After he was designated for assignment Wednesday by the Indians, the third team he has pitched for since his stint with the Red Sox, the 39-year-old Lowe said Thursday he would welcome a return to Boston.
“Of course I would,” Lowe said.
Before Lowe goes to his next team — be it the Red Sox or any other — he said he would likely go to Fort Myers, Fla., for a “tuneup” with longtime personal trainer Chris Correnti.
“I just need to go back with Chris and get my stuff right again, I know I will,’’ said Lowe, who was designated by the Indians after he gave up seven runs on eight hits, and two walks over 2⅓ innings in Cleveland’s 8-3 loss Tuesday night.

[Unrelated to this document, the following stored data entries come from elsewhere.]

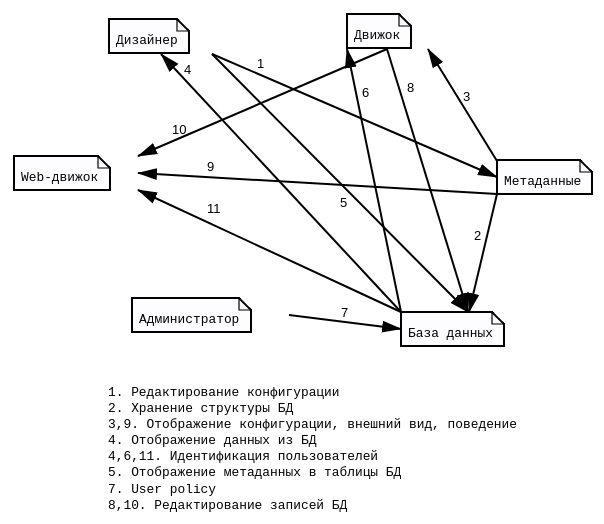
<!DOCTYPE html>
<html lang="ru">
<head>
<meta charset="utf-8">
<title>Схема взаимодействия компонентов</title>
<style>
:root { --ink: #000; --paper: #fff; --note: #fdfdff; --fold: 12.6px; }
* { box-sizing: border-box; margin: 0; padding: 0; }
html, body { width: 604px; height: 524px; overflow: hidden; background: var(--paper); }
.diagram { position: relative; width: 604px; height: 524px; color: var(--ink); font: 12.87px/16px "Liberation Mono", monospace; }
.note {
  position: absolute; height: 36px; padding: 13px 0 0 6px; white-space: nowrap;
  border: 2px solid var(--ink); background: var(--note);
  clip-path: polygon(0 0, calc(100% - var(--fold)) 0, 100% var(--fold), 100% 100%, 0 100%);
}
.corner { position: absolute; top: -2px; right: -2px; width: 14px; height: 14px; fill: none; stroke: var(--ink); }
.designer { left: 108px; top: 18px; width: 82px; }
.engine { left: 346px; top: 13px; width: 66px; }
.web-engine { left: 13px; top: 155px; width: 98px; }
.metadata { left: 496px; top: 159px; width: 97px; }
.admin { left: 131px; top: 297px; width: 121px; }
.database { left: 400px; top: 311px; width: 105px; }
.links { position: absolute; left: 0; top: 0; width: 604px; height: 524px; }
.arrows { stroke: var(--ink); stroke-width: 2; }
.arrows line { marker-end: url(#arrowhead); }
.numbers { font: 13px "Liberation Sans", sans-serif; fill: var(--ink); }
.legend { position: absolute; left: 108px; top: 384.6px; list-style: none; line-height: 16.15px; white-space: nowrap; }
</style>
</head>
<body>
<main class="diagram">
  <svg width="0" height="0" style="position:absolute" aria-hidden="true">
    <defs>
      <symbol id="fold" viewBox="0 0 14 14">
        <path d="M1 1V13H13" stroke-width="1.2"/>
        <path d="M0 0L14 14" stroke-width="2"/>
      </symbol>
    </defs>
  </svg>

  <div class="note designer">Дизайнер<svg class="corner"><use href="#fold"/></svg></div>
  <div class="note engine">Движок<svg class="corner"><use href="#fold"/></svg></div>
  <div class="note web-engine">Web-движок<svg class="corner"><use href="#fold"/></svg></div>
  <div class="note metadata">Метаданные<svg class="corner"><use href="#fold"/></svg></div>
  <div class="note admin">Администратор<svg class="corner"><use href="#fold"/></svg></div>
  <div class="note database">База данных<svg class="corner"><use href="#fold"/></svg></div>

  <svg class="links" viewBox="0 0 604 524" aria-label="Связи между компонентами">
    <defs>
      <marker id="arrowhead" markerUnits="userSpaceOnUse" markerWidth="20" markerHeight="14" refX="19" refY="7" orient="auto">
        <polygon points="0,1 20,7 0,13"/>
      </marker>
    </defs>
    <g class="arrows">
      <line x1="212" y1="54" x2="497" y2="177"/>
      <line x1="497" y1="194" x2="469" y2="312"/>
      <line x1="497" y1="161" x2="428" y2="49"/>
      <line x1="401" y1="312" x2="161" y2="54"/>
      <line x1="212" y1="54" x2="468" y2="312"/>
      <line x1="401" y1="312" x2="347" y2="49"/>
      <line x1="289" y1="315" x2="401" y2="329"/>
      <line x1="387" y1="49" x2="468" y2="312"/>
      <line x1="497" y1="194" x2="138" y2="173"/>
      <line x1="387" y1="49" x2="138" y2="156"/>
      <line x1="401" y1="312" x2="138" y2="190"/>
    </g>
    <g class="numbers">
      <text x="257" y="68">1</text>
      <text x="474" y="240">2</text>
      <text x="463" y="101">3</text>
      <text x="184" y="74">4</text>
      <text x="340" y="207">5</text>
      <text x="362" y="97">6</text>
      <text x="341" y="317">7</text>
      <text x="407" y="92">8</text>
      <text x="207" y="171">9</text>
      <text x="172" y="134">10</text>
      <text x="207" y="213">11</text>
    </g>
  </svg>

  <ul class="legend">
    <li>1. Редактирование конфигурации</li>
    <li>2. Хранение структуры БД</li>
    <li>3,9. Отображение конфигурации, внешний вид, поведение</li>
    <li>4. Отображение данных из БД</li>
    <li>4,6,11. Идентификация пользователей</li>
    <li>5. Отображение метаданных в таблицы БД</li>
    <li>7. User policy</li>
    <li>8,10. Редактирование записей БД</li>
  </ul>
</main>
</body>
</html>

It was Lowe’s fourth straight loss, a stretch in which he compiled an 11.94 ERA. In 10 starts since June 8, Lowe went 1-7 with a 8.77 ERA and an opponent batting average of .350.
It was a far cry from his first seven outings of the season, during which Lowe went 6-1 with a 2.05 ERA, a stretch highlighted by a six-hit shutout in Minnesota May 15.

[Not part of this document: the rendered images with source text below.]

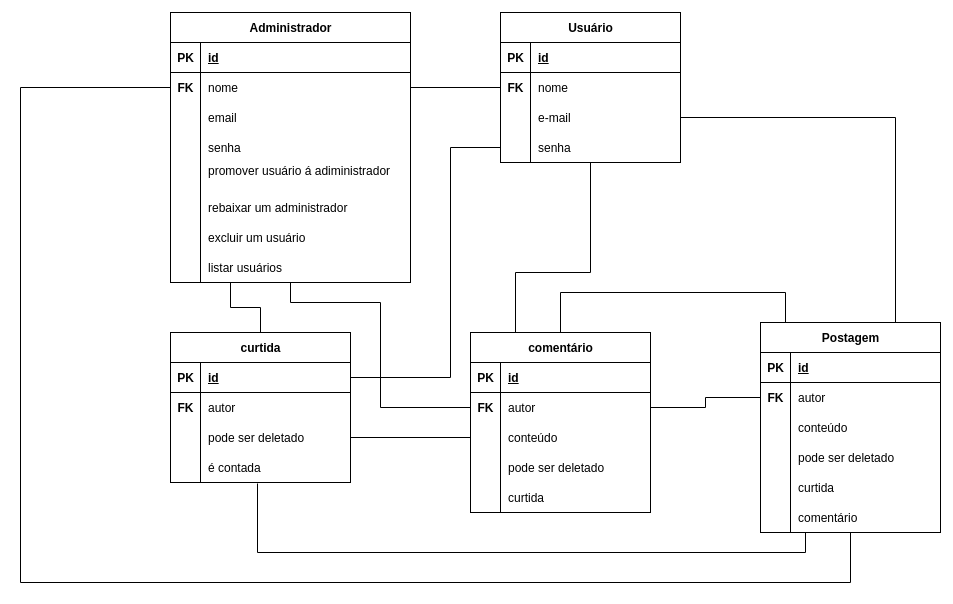
<!DOCTYPE html>
<html lang="pt-BR">
<head>
<meta charset="utf-8">
<title>Diagrama entidade-relacionamento</title>
<style>
:root { --ink: #000; --paper: #fff; }
* { box-sizing: border-box; margin: 0; padding: 0; }
html, body { width: 953px; height: 604px; overflow: hidden; background: var(--paper); }
.diagram {
  position: relative; width: 953px; height: 604px; overflow: hidden;
  color: var(--ink); font: 12px/14px "Liberation Sans", Arial, sans-serif;
}
.links { position: absolute; inset: 0; fill: none; stroke: var(--ink); stroke-width: 1; }
.entity {
  position: absolute; width: 181px;
  border: 1px solid var(--ink); background: var(--paper);
}
.entity h2 {
  height: 30px; border-bottom: 1px solid var(--ink);
  font-size: 12px; line-height: 30px; text-align: center;
}
.fields { list-style: none; }
.fields li { display: grid; grid-template-columns: 30px 1fr; height: 30px; line-height: 30px; white-space: nowrap; }
.fields li:last-child { height: 29px; }
.fields b { border-right: 1px solid var(--ink); text-align: center; }
.fields span { padding-left: 7px; }
.fields .primary { border-bottom: 1px solid var(--ink); }
.primary span { font-weight: bold; text-decoration: underline; }
.fields .raised span { line-height: 16px; }
.administrador { left: 170px; top: 12px; width: 241px; height: 271px; }
.usuario { left: 500px; top: 12px; height: 151px; }
.curtida { left: 170px; top: 332px; height: 151px; }
.comentario { left: 470px; top: 332px; height: 181px; }
.postagem { left: 760px; top: 322px; height: 211px; }
</style>
</head>
<body>
<main class="diagram">
  <section class="entity administrador">
    <h2>Administrador</h2>
    <ul class="fields">
      <li class="primary"><b>PK</b><span>id</span></li>
      <li><b>FK</b><span>nome</span></li>
      <li><b></b><span>email</span></li>
      <li><b></b><span>senha</span></li>
      <li class="raised"><b></b><span>promover usuário á adiministrador</span></li>
      <li><b></b><span>rebaixar um administrador</span></li>
      <li><b></b><span>excluir um usuário</span></li>
      <li><b></b><span>listar usuários</span></li>
    </ul>
  </section>

  <section class="entity usuario">
    <h2>Usuário</h2>
    <ul class="fields">
      <li class="primary"><b>PK</b><span>id</span></li>
      <li><b>FK</b><span>nome</span></li>
      <li><b></b><span>e-mail</span></li>
      <li><b></b><span>senha</span></li>
    </ul>
  </section>

  <section class="entity curtida">
    <h2>curtida</h2>
    <ul class="fields">
      <li class="primary"><b>PK</b><span>id</span></li>
      <li><b>FK</b><span>autor</span></li>
      <li><b></b><span>pode ser deletado</span></li>
      <li><b></b><span>é contada</span></li>
    </ul>
  </section>

  <section class="entity comentario">
    <h2>comentário</h2>
    <ul class="fields">
      <li class="primary"><b>PK</b><span>id</span></li>
      <li><b>FK</b><span>autor</span></li>
      <li><b></b><span>conteúdo</span></li>
      <li><b></b><span>pode ser deletado</span></li>
      <li><b></b><span>curtida</span></li>
    </ul>
  </section>

  <section class="entity postagem">
    <h2>Postagem</h2>
    <ul class="fields">
      <li class="primary"><b>PK</b><span>id</span></li>
      <li><b>FK</b><span>autor</span></li>
      <li><b></b><span>conteúdo</span></li>
      <li><b></b><span>pode ser deletado</span></li>
      <li><b></b><span>curtida</span></li>
      <li><b></b><span>comentário</span></li>
    </ul>
  </section>

  <svg class="links" width="953" height="604" viewBox="0 0 953 604" aria-hidden="true">
    <g transform="translate(.5 .5)">
      <path id="administrador-usuario" d="M410 87H500"/>
      <path id="administrador-postagem" d="M170 87H20V582H850V532"/>
      <path id="administrador-curtida" d="M230 282V307H260V332"/>
      <path id="administrador-comentario" d="M290 282V302H380V407H470"/>
      <path id="usuario-curtida" d="M500 147H450V377H350"/>
      <path id="usuario-comentario" d="M590 162V272H515V332"/>
      <path id="usuario-postagem" d="M680 117H895V322"/>
      <path id="comentario-postagem-topo" d="M560 332V292H785V322"/>
      <path id="comentario-postagem-autor" d="M650 407H705V397H760"/>
      <path id="curtida-comentario" d="M350 437H470"/>
      <path id="curtida-postagem" d="M257 483V552H805V532"/>
    </g>
  </svg>
</main>
</body>
</html>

“I know I can pitch like I did the first two months of the season,’’ Lowe said.
In a radio appearance on WEEI’s “Dennis & Callahan Show’’ Thursday morning, Red Sox general manager Ben Cherington indicated the team had some interest in the two-time All-Star.

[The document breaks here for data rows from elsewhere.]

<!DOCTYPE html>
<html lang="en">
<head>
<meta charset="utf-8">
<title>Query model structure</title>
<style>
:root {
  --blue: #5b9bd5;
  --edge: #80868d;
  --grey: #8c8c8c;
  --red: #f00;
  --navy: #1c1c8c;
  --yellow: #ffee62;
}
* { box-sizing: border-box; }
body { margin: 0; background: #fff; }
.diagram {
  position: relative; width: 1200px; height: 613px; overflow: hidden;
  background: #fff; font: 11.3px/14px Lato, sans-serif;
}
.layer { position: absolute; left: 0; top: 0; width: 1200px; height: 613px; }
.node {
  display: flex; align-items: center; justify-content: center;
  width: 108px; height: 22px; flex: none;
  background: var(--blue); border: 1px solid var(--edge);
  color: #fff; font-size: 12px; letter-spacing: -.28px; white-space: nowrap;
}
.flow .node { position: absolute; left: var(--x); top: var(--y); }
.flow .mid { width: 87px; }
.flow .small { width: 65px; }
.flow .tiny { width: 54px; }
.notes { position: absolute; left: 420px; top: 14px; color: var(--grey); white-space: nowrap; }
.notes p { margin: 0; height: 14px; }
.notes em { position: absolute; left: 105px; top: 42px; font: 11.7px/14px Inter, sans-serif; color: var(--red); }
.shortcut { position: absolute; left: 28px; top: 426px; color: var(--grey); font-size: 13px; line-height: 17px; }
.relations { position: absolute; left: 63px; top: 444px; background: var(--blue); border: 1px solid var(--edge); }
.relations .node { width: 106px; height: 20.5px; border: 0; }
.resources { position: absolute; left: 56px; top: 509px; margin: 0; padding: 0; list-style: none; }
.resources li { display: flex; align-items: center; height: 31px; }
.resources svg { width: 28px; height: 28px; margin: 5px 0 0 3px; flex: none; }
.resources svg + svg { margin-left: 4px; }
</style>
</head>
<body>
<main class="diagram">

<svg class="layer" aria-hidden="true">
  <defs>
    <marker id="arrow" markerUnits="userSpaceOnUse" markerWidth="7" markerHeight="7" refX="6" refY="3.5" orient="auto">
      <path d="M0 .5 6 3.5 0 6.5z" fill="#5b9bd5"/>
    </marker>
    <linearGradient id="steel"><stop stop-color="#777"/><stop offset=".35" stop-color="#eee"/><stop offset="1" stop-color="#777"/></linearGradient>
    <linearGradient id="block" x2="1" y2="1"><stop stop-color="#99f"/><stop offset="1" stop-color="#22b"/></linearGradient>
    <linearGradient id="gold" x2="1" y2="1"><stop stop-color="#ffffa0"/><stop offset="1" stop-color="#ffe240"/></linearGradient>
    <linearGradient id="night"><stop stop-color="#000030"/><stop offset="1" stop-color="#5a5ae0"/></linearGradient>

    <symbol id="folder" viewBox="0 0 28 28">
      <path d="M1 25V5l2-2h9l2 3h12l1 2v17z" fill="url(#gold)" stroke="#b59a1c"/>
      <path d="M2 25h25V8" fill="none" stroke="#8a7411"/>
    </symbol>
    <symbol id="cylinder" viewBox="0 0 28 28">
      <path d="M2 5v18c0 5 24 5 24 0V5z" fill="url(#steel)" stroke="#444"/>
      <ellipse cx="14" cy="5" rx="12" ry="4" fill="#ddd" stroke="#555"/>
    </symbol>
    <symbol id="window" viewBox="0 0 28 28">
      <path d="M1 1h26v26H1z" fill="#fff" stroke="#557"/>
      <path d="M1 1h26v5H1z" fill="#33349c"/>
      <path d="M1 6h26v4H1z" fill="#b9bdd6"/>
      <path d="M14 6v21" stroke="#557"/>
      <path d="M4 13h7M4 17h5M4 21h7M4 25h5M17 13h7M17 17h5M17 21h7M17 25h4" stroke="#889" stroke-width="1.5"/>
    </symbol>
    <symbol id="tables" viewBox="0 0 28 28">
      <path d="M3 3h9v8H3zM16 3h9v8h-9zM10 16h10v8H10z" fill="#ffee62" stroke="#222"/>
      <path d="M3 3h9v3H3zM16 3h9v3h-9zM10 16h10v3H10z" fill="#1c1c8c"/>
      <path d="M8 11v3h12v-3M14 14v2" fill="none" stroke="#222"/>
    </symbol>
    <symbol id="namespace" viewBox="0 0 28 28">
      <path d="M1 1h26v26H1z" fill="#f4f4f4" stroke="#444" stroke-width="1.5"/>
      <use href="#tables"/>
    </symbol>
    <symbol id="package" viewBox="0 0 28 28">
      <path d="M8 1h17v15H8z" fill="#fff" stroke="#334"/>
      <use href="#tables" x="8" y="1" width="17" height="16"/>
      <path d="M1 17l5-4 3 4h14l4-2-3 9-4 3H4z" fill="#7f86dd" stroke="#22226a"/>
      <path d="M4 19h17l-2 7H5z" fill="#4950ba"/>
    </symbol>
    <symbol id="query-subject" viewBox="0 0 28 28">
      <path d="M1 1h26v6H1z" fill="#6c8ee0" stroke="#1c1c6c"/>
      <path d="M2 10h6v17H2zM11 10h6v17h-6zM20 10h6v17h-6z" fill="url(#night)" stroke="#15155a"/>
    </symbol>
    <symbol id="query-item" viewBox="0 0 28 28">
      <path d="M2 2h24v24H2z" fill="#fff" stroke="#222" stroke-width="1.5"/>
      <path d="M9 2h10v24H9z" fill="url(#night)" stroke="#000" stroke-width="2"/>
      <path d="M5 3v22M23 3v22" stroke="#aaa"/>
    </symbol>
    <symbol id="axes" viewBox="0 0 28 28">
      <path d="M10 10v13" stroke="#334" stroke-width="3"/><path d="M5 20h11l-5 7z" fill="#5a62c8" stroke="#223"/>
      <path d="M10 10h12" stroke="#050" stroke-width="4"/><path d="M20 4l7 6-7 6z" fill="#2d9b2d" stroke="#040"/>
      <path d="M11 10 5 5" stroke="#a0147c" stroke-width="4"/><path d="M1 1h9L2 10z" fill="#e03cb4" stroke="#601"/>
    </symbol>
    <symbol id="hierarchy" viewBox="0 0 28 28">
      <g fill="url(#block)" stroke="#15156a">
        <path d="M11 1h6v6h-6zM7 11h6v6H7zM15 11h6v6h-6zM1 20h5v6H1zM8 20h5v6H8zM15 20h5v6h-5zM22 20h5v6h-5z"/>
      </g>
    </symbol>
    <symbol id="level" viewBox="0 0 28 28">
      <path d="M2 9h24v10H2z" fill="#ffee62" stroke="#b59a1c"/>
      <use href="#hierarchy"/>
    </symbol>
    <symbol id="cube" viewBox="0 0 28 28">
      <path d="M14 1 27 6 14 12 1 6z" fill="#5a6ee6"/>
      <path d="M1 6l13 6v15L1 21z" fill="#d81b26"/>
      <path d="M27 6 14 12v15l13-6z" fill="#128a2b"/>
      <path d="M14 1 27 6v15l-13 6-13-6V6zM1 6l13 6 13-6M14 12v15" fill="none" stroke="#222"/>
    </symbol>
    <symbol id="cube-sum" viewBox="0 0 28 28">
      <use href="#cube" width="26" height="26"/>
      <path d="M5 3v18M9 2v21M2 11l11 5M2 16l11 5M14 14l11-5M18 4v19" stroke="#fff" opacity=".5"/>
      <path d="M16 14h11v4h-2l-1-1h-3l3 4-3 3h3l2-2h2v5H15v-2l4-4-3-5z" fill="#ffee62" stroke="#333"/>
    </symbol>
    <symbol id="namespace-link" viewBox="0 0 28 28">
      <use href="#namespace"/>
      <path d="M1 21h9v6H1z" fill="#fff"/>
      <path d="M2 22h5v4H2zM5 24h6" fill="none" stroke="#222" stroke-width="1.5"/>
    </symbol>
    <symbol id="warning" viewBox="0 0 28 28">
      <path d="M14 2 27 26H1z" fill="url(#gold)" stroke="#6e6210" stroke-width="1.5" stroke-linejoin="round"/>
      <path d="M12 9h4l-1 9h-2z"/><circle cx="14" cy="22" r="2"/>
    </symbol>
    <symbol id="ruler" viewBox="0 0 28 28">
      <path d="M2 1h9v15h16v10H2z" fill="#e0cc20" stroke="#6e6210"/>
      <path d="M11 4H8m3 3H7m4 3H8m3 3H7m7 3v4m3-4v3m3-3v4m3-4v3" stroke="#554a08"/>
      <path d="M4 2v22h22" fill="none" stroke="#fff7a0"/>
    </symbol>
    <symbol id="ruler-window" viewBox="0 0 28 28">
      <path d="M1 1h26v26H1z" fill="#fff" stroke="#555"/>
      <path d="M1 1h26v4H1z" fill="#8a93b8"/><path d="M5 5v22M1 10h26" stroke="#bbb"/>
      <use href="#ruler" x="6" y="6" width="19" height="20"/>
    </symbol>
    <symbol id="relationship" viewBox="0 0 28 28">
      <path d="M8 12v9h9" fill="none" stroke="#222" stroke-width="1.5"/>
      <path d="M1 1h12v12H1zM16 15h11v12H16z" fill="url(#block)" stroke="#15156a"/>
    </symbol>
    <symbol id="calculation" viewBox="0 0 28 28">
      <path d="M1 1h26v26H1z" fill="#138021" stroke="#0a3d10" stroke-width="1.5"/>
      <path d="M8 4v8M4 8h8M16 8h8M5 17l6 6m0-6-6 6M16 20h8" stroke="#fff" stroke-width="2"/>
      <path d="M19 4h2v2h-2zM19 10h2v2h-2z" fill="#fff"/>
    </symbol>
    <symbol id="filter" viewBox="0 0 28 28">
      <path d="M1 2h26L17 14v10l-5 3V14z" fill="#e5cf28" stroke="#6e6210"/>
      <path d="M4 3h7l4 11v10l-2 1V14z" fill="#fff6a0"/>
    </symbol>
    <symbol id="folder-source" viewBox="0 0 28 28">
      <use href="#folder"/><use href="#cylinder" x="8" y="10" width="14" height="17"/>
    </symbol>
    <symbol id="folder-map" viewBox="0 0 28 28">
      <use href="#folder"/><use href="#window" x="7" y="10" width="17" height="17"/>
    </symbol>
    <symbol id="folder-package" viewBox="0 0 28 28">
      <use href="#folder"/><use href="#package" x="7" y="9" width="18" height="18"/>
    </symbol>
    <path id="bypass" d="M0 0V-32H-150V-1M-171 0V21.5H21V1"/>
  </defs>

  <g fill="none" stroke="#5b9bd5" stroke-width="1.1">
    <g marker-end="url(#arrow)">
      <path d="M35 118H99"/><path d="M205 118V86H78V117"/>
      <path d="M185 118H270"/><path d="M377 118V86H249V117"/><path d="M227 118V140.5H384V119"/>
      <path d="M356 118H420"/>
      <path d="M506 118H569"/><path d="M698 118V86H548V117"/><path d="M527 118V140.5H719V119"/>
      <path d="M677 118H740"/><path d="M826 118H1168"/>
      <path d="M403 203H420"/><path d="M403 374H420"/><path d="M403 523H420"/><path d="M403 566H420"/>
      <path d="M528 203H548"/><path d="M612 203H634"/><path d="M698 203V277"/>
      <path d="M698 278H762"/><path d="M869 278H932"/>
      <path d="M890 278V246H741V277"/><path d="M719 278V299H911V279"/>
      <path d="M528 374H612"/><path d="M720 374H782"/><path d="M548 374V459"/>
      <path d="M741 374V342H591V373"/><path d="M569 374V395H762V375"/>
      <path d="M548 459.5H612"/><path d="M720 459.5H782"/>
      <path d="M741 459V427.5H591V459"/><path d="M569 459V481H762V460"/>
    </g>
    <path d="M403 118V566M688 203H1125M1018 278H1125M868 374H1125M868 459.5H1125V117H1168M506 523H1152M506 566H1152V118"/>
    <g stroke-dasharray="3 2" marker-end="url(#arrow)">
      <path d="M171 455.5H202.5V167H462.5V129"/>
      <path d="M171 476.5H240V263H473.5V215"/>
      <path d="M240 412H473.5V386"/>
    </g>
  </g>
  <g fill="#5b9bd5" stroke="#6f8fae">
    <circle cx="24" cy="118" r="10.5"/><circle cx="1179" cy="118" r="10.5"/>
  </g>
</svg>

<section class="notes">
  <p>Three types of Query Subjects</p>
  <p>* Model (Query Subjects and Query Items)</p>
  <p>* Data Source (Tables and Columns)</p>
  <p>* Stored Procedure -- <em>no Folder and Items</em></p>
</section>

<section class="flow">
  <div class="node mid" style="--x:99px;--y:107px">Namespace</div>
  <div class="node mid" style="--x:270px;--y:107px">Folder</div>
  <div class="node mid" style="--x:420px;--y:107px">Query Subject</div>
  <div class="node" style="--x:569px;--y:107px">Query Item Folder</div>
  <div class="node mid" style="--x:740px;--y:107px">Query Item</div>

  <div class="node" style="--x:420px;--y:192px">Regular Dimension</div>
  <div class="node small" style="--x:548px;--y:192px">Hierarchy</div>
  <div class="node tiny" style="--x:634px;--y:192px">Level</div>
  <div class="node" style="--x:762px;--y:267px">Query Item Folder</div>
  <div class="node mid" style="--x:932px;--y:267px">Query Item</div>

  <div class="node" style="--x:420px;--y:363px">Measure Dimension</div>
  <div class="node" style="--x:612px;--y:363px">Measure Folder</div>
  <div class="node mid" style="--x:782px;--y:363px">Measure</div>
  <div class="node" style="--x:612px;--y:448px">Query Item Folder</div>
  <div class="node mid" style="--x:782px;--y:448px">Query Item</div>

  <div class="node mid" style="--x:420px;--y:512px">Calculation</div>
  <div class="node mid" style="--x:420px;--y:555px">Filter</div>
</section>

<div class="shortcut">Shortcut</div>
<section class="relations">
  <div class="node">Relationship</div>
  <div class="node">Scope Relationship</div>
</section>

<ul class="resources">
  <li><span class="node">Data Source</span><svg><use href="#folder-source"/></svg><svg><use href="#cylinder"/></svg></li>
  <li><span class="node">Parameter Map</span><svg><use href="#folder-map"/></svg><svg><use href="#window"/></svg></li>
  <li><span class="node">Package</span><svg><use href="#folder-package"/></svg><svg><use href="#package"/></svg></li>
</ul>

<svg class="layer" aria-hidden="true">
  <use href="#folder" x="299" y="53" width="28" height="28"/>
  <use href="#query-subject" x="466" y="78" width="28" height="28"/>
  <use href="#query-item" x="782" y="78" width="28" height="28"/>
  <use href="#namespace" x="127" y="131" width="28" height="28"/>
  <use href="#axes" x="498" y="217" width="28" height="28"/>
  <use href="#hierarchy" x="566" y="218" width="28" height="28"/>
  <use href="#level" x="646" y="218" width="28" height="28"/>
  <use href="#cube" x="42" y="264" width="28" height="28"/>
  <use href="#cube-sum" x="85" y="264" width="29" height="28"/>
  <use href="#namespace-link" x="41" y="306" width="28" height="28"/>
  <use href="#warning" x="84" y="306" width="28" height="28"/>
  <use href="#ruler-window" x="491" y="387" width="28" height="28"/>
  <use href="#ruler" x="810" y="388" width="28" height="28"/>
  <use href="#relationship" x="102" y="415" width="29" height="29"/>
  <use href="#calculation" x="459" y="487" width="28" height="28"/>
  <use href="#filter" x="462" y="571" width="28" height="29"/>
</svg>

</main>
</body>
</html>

“Derek obviously had a great run here,’’ Cherington said. “We’ll take a look at it. But we still need to focus on the guys here. We have great respect for Derek and what he did. We’ll take a look at it.
“If it makes sense to pursue, we’ll do so. That will be on the agenda today. But we still feel like we have the potential solutions internally for our rotation.’’
In his career, Lowe has gone 174-156 with 85 saves, including a league-leading 42 with the Red Sox in 2000.
Lowe is in the last months of a four-year, $60 million contract he signed with the Braves. After the waiver period ends, the Indians may still trade Lowe, although it looks as if he will end up becoming a free agent. If so, he could draw interest from the Orioles, whose general manager, Dan Duquette, acquired Lowe and Jason Varitek from the Mariners for Heathcliff Slocumb on July 31, 1997.
Lowe could also be enticed by the fact Correnti works for the Orioles as the team’s pitching rehabilitation coordinator.
But it’s not likely Baltimore would win over Lowe if Boston were to express further interest.
“I bet you we’re talking about him then,’’ Sox manager Bobby Valentine said, when apprised of Lowe’s availability. “If he’s available and someone might think he could help our situation, I bet he’s being talked about — and evaluated.’’